The Hadassah-Brandeis Institute (HBI) develops fresh ways of thinking about Jews and gender worldwide by producing and promoting scholarly research, artistic projects and public engagement.

One of the world's only academic centers of its kind, HBI provides research resources and programs for scholars, students and the public. The Institute publishes books and a journal, convenes international conferences and local programming, and offers competitive grant and internship programs

We regret to inform you that, per Brandeis University recommendations, we are canceling our live spring events.

HBI is rescheduling and moving many of our events to an online format. For more information please visit our events page.

The HBI Artist Exhibition will be closed to the public until further notice. Visit our exhibition page to view a slideshow of Ich Bin Di Sitra Achra (I Am the Other).

HBI encourages applicants to continue to apply for our Gilda Slifka Summer Internship. We are planning for all potential contingencies, including the possibility of an online program.
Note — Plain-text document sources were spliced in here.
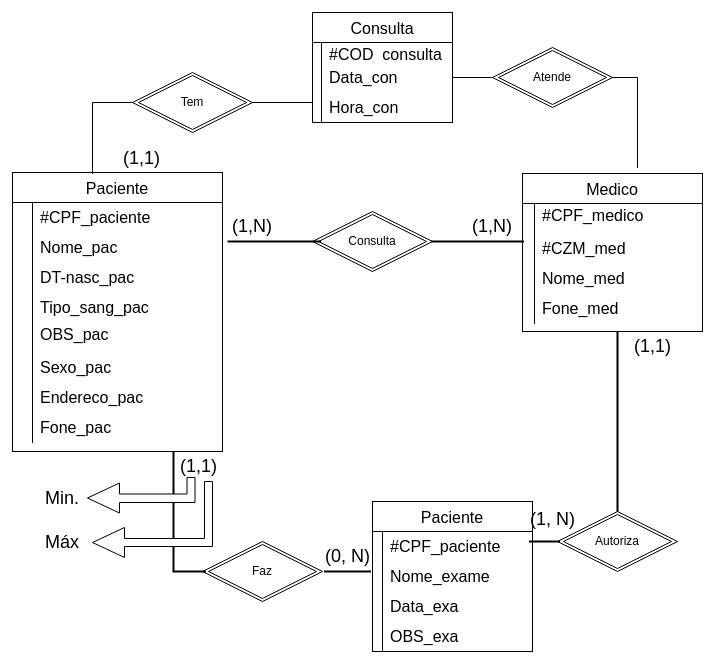
<!DOCTYPE html>
<html lang="pt">
<head>
<meta charset="utf-8">
<title>Diagrama entidade-relacionamento</title>
<style>
:root { --ink: #000; --paper: #fff; }
* { box-sizing: border-box; margin: 0; padding: 0; }
body { width: 715px; height: 664px; overflow: hidden; background: var(--paper); }
.diagram { position: relative; width: 715px; height: 664px; overflow: hidden; color: var(--ink); font: 16px "Liberation Sans", Arial, sans-serif; }
.links { position: absolute; left: 0; top: 0; fill: none; stroke: var(--ink); }
.thin { stroke-width: 1; }
.thick { stroke-width: 2; }
.shape { fill: var(--paper); stroke-width: 1; }
.entity { position: absolute; border: 1px solid var(--ink); }
.entity h2 { height: 30px; padding-right: 1px; border-bottom: 1px solid var(--ink); font-size: 16px; font-weight: 400; line-height: 31px; text-align: center; }
.entity ul { list-style: none; margin-left: var(--key); }
.entity li { height: 30px; padding-left: 7px; border-left: 1px solid var(--ink); line-height: 30px; white-space: nowrap; }
.entity li.raised { line-height: 24px; }
.entity li.tight { height: 19px; line-height: 23px; overflow: hidden; }
.entity li.tight + li { height: 31px; padding-top: 1px; }
.consulta { left: 312px; top: 12px; width: 141px; height: 111px; --key: 8px; }
.paciente { left: 12px; top: 172px; width: 211px; height: 280px; --key: 19px; }
.medico { left: 522px; top: 173px; width: 181px; height: 159px; --key: 11px; }
.exame { left: 372px; top: 501px; width: 161px; height: 151px; --key: 9px; }
.exame ul { height: 119px; overflow: hidden; }
.relation { position: absolute; width: 120px; height: 60px; line-height: 60px; font-size: 12px; text-align: center; }
.note { position: absolute; font-size: 18px; line-height: 20px; white-space: nowrap; }
</style>
</head>
<body>
<main class="diagram">
  <section class="entity consulta">
    <h2>Consulta</h2>
    <ul><li class="tight">#COD_consulta</li><li>Data_con</li><li>Hora_con</li></ul>
  </section>
  <section class="entity paciente">
    <h2>Paciente</h2>
    <ul>
      <li>#CPF_paciente</li><li>Nome_pac</li><li>DT-nasc_pac</li><li>Tipo_sang_pac</li>
      <li class="raised">OBS_pac</li><li>Sexo_pac</li><li>Endereco_pac</li><li>Fone_pac</li>
    </ul>
  </section>
  <section class="entity medico">
    <h2>Medico</h2>
    <ul><li class="raised">#CPF_medico</li><li>#CZM_med</li><li>Nome_med</li><li>Fone_med</li></ul>
  </section>
  <section class="entity exame">
    <h2>Paciente</h2>
    <ul><li>#CPF_paciente</li><li>Nome_exame</li><li>Data_exa</li><li>OBS_exa</li></ul>
  </section>

  <svg class="links" width="715" height="664" viewBox="0 0 715 664" aria-hidden="true">
    <defs>
      <g id="diamond" class="shape">
        <polygon points="-60,0 0,-30 60,0 0,30"/>
        <polygon points="-54,0 0,-27 54,0 0,27"/>
      </g>
    </defs>
    <g class="thin">
      <polyline points="92.5,174 92.5,102.5 133,102.5"/>
      <path d="M252 102.5H312M453 77.5H493"/>
      <polyline points="612,77.5 637.5,77.5 637.5,168"/>
    </g>
    <use href="#diamond" x="192.5" y="102.5"/>
    <use href="#diamond" x="552.5" y="77.5"/>
    <use href="#diamond" x="372.5" y="241.5"/>
    <use href="#diamond" x="617.5" y="541.5"/>
    <use href="#diamond" x="262.5" y="571.5"/>
    <g class="thick">
      <path d="M227.5 241.5H321M431 241.5H524M617.5 332V512M529 541.5H560M324 571.5H371"/>
      <polyline points="173.5,452 173.5,571.5 206,571.5"/>
    </g>
    <g class="shape">
      <polygon points="187,477.5 195,477.5 195,502.5 119.5,502.5 119.5,513 87.5,498 119.5,483 119.5,494 187,494"/>
      <polygon points="204.5,481.5 212.5,481.5 212.5,546.5 124.5,546.5 124.5,557.5 92.5,542.5 124.5,527.5 124.5,538.5 204.5,538.5"/>
    </g>
  </svg>

  <span class="relation" style="left:132px;top:72px">Tem</span>
  <span class="relation" style="left:492px;top:47px">Atende</span>
  <span class="relation" style="left:312px;top:211px">Consulta</span>
  <span class="relation" style="left:557px;top:511px">Autoriza</span>
  <span class="relation" style="left:202px;top:541px">Faz</span>

  <span class="note" style="left:123px;top:148px">(1,1)</span>
  <span class="note" style="left:232px;top:216px">(1,N)</span>
  <span class="note" style="left:472px;top:216px">(1,N)</span>
  <span class="note" style="left:634px;top:336px">(1,1)</span>
  <span class="note" style="left:180px;top:456px">(1,1)</span>
  <span class="note" style="left:325px;top:546px">(0, N)</span>
  <span class="note" style="left:530px;top:509px">(1, N)</span>
  <span class="note" style="left:45px;top:488px">Min.</span>
  <span class="note" style="left:45px;top:532px">Máx</span>
</main>
</body>
</html>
We will continue to accept applications until April 15.

Please consider reading the HBI Fresh Ideas Blog or viewing past HBI lectures at this time:

About the Image

Collaged letterpress prints in beige and peach colors“You Are As You Are — Blessed” (original pictured here) is my response to the Hebrew version of Marcia Falk’s poem “Blessing the Children.” I chose the letter bet as a geometric motif to create a map-like composition, because bet is the first letter of the words bat (girl), ben (boy) and bracha (blessing). This was inspired by Falk’s inclusion of the passage from Zachariah 8:5, “The squares of the city will be filled with boys and girls playing.” In my piece, the words themselves scatter across the map as though playing in the streets. The right panel is devoted to the blessing for a girl, the left one to the blessing for a boy, and the center is a nonbinary version. The first two are from Falk’s original text, while the latter is my own creation. The words that share the root for “blessed” are repeated throughout, presenting a kind of visual mantra. --Milcah Bassel